Although Mississippi has a painful past, we should reflect on how far we have come and continue to uplift our communities for a better tomorrow—specifically Black communities.
My late husband Randy McLaughlin, a former truck driver, built a small business buying cars and offering them at an affordable price to single moms and others needing reliable transportation. He wanted families to have a car without the burden of a car payment. Randy recognized how lifting up one family could benefit others, and how helping a neighbor had an impact on the neighborhood. He saw the potential of taking that philosophy and expanding it to an online environment.
In 2016, Randy aspired to bring together Black small-business owners in Mississippi to collaborate, communicate, and support each other as they grow their businesses and strengthen their communities. He also wanted to provide a platform for productive feedback from the public about how the small businesses in our community could better serve their customers.
Randy always said, “If they don’t know, they can’t fix it,” so he created the Mississippi Black Owned Business Facebook Group. It went from 50 members to 500 seemingly overnight, and we now have 1,600 business owners committed to helping their fellow Mississippi entrepreneurs prosper.
Online Business Community Inspires Collaboration
After he died last year, I saw the love that was pouring out from the members to each other and knew the group had to live on. I’ve continued to carry on his legacy through this online community, and I know he smiles every time someone shares an exciting update or makes a meaningful connection. Members assist one another and help their fellow entrepreneurs become better business owners. They’ve hosted pop-up shops for each other, offered advice and become mentors to others who have a dream.
I love that spirit of collaboration and support, but I know we can do more.
Members of the Facebook group have also become mentors to teens and young adults through my nonprofit, called Infinity Youth. We focus on academics while providing young people the necessary tools for a more successful tomorrow. Our hub may be in Mississippi, but our reach is now worldwide, thanks to the power of social media. We provide ACT and SAT test prep, tutoring, mentoring and self-motivational workshops.
Our “Road to Success” program includes college tours and a spring business expo. We help students identify their interests and then connect them with business owners and working professionals for mentorship. They’re shadowing professionals in a variety of fields, learning about different trades and seeing what the future may hold for them. They’re also learning how to eliminate debt, build credit and find a pathway to success. There’s nothing wrong with working in corporate America, but we want our youth to also know that they can be an entrepreneur, and be their own boss.
As a small business owner himself, Randy wanted everyone with a small business dream to have a fair chance at entrepreneurship and success. The Mississippi Black Owned Business Facebook group welcomes people of all ethnic backgrounds to promote a community of inclusion and tolerance. By sharing business updates, promoting our products and posting about hiring opportunities, we are able to virtually network with like-minded small business owners.
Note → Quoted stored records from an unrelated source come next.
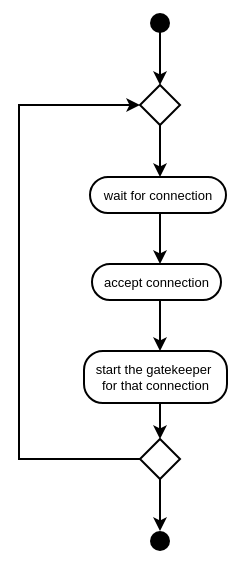
<!DOCTYPE html>
<html lang="en">
<head>
<meta charset="utf-8">
<title>Connection activity diagram</title>
<style>
:root { --ink: #000; --paper: #fff; }
* { box-sizing: border-box; }
html, body { margin: 0; background: var(--paper); }
.diagram {
  position: relative;
  width: 244px;
  height: 564px;
  overflow: hidden;
  background: var(--paper);
  color: var(--ink);
  font: 13px/16px "Liberation Sans", Arial, sans-serif;
}
.connectors { position: absolute; inset: 0; display: block; }
.flow { fill: none; stroke: var(--ink); stroke-width: 2; }
.arrowhead, .terminal { fill: var(--ink); }
.decision { fill: var(--paper); stroke: var(--ink); stroke-width: 2; }
.activity {
  position: absolute;
  display: flex;
  align-items: center;
  justify-content: center;
  padding-top: 2px;
  border: 2px solid var(--ink);
  background: var(--paper);
  text-align: center;
  white-space: nowrap;
}
.wait { left: 89px; top: 176px; width: 138px; height: 38px; border-radius: 19px; }
.accept { left: 91px; top: 263px; width: 131px; height: 38px; border-radius: 19px; }
.gatekeeper { left: 83px; top: 350px; width: 145px; height: 54px; border-radius: 20px; }
.label { flex: none; }
.gatekeeper .line { display: block; }
.gatekeeper .line:first-child { margin-right: 4px; }
</style>
</head>
<body>
<main class="diagram">
  <svg class="connectors" width="244" height="564" viewBox="0 0 244 564" aria-hidden="true">
    <defs>
      <path id="arrow" class="arrowhead" d="M0 0L-7 -14L0 -10.5L7 -14Z"/>
    </defs>
    <path class="flow" d="M160 23V76M160 125V168M160 213V255M160 300V342M160 403V430M160 479V522"/>
    <path class="flow" d="M140 459H19V105H131"/>
    <use href="#arrow" x="160" y="85"/>
    <use href="#arrow" x="160" y="177"/>
    <use href="#arrow" x="160" y="264"/>
    <use href="#arrow" x="160" y="351"/>
    <use href="#arrow" x="160" y="439"/>
    <use href="#arrow" x="160" y="531"/>
    <use href="#arrow" transform="translate(140 105) rotate(-90)"/>
    <polygon class="decision" points="160,85 180,105 160,125 140,105"/>
    <polygon class="decision" points="160,439 180,459 160,479 140,459"/>
    <circle class="terminal" cx="160" cy="23" r="10"/>
    <circle class="terminal" cx="160" cy="541" r="10"/>
  </svg>
  <div class="activity wait"><span class="label">wait for connection</span></div>
  <div class="activity accept"><span class="label">accept connection</span></div>
  <div class="activity gatekeeper">
    <span class="label"><span class="line">start the gatekeeper</span><span class="line">for that connection</span></span>
  </div>
</main>
</body>
</html>
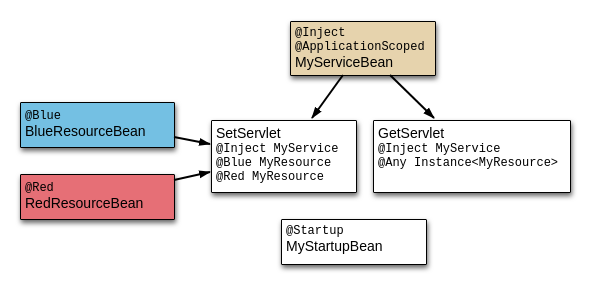
<!DOCTYPE html>
<html lang="en">
<head>
<meta charset="utf-8">
<title>Bean injection diagram</title>
<style>
:root {
  --paper: #ffffff;
  --ink: #000000;
  --service: #e6d3ad;
  --blue: #74c0e3;
  --red: #e66f76;
  --shadow: rgba(0, 0, 0, .6);
}
* { box-sizing: border-box; margin: 0; }
body { width: 591px; height: 285px; overflow: hidden; background: var(--paper); }
.diagram { position: relative; width: 591px; height: 285px; overflow: hidden; color: var(--ink); }
.node {
  position: absolute;
  display: flex;
  flex-direction: column;
  padding: 4px;
  border: 1px solid var(--ink);
  border-radius: 1px;
  background: var(--paper);
  box-shadow: 1px 3px 5px var(--shadow);
  white-space: nowrap;
}
.node h2 { font: 400 14px/16px "Liberation Sans", Arial, sans-serif; }
.node p { font: 400 12px/14px "Liberation Mono", "Courier New", monospace; }
.servlet h2 { margin-bottom: 1px; }
.resource { padding-top: 6px; }
.service-bean { left: 290px; top: 21px; width: 146px; height: 55px; background: var(--service); }
.blue-bean { left: 20px; top: 102px; width: 155px; height: 46px; background: var(--blue); }
.red-bean { left: 20px; top: 174px; width: 155px; height: 46px; background: var(--red); }
.set-servlet { left: 211px; top: 120px; width: 146px; height: 73px; }
.get-servlet { left: 373px; top: 120px; width: 198px; height: 73px; }
.startup-bean { left: 281px; top: 219px; width: 146px; height: 46px; }
.connectors { position: absolute; left: 0; top: 0; }
.connectors line { stroke: var(--ink); stroke-width: 2; marker-end: url(#arrowhead); }
.connectors path { fill: var(--ink); }
</style>
</head>
<body>
<main class="diagram">
  <section class="node service-bean">
    <p>@Inject</p>
    <p>@ApplicationScoped</p>
    <h2>MyServiceBean</h2>
  </section>
  <section class="node resource blue-bean">
    <p>@Blue</p>
    <h2>BlueResourceBean</h2>
  </section>
  <section class="node resource red-bean">
    <p>@Red</p>
    <h2>RedResourceBean</h2>
  </section>
  <section class="node servlet set-servlet">
    <h2>SetServlet</h2>
    <p>@Inject MyService</p>
    <p>@Blue MyResource</p>
    <p>@Red MyResource</p>
  </section>
  <section class="node servlet get-servlet">
    <h2>GetServlet</h2>
    <p>@Inject MyService</p>
    <p>@Any Instance&lt;MyResource&gt;</p>
  </section>
  <section class="node startup-bean">
    <p>@Startup</p>
    <h2>MyStartupBean</h2>
  </section>
  <svg class="connectors" width="591" height="285" viewBox="0 0 591 285" aria-hidden="true">
    <defs>
      <marker id="arrowhead" markerUnits="userSpaceOnUse" markerWidth="12" markerHeight="10" refX="11" refY="5" orient="auto">
        <path d="M0 1 L12 5 L0 9 Z"/>
      </marker>
    </defs>
    <line x1="343" y1="75" x2="312" y2="118"/>
    <line x1="390" y1="75" x2="434" y2="118"/>
    <line x1="174" y1="137" x2="210" y2="144"/>
    <line x1="174" y1="180" x2="210" y2="172"/>
  </svg>
</main>
</body>
</html>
It’s truly amazing how a simple post or taking a minute out of your day to elevate a brand online can have such a meaningful impact on businesses.
Remember, it’s not enough just to say you support Black businesses. Supporting Black companies means investing in the products and services so Black business owners can provide for their families and continue to give back to their neighborhoods. We need our youth to see success comes in all colors, and that everyone has a chance for a brighter future.
Black History Month is a time to recognize and celebrate Black individuals who have achieved great things while breaking centuries-old racial and stereotypical barriers. However, February is over. I urge you to support Black-owned businesses throughout the year.
We all must continue to build up our Black-owned business community and emphasize the uniqueness and cultural diversity of Mississippi.
This MFP Voices essay does not necessarily represent the views of the Mississippi Free Press, its staff or board members. To submit an essay for the MFP Voices section, send up to 1,200 words and factcheck information to [email protected] We welcome a wide variety of viewpoints.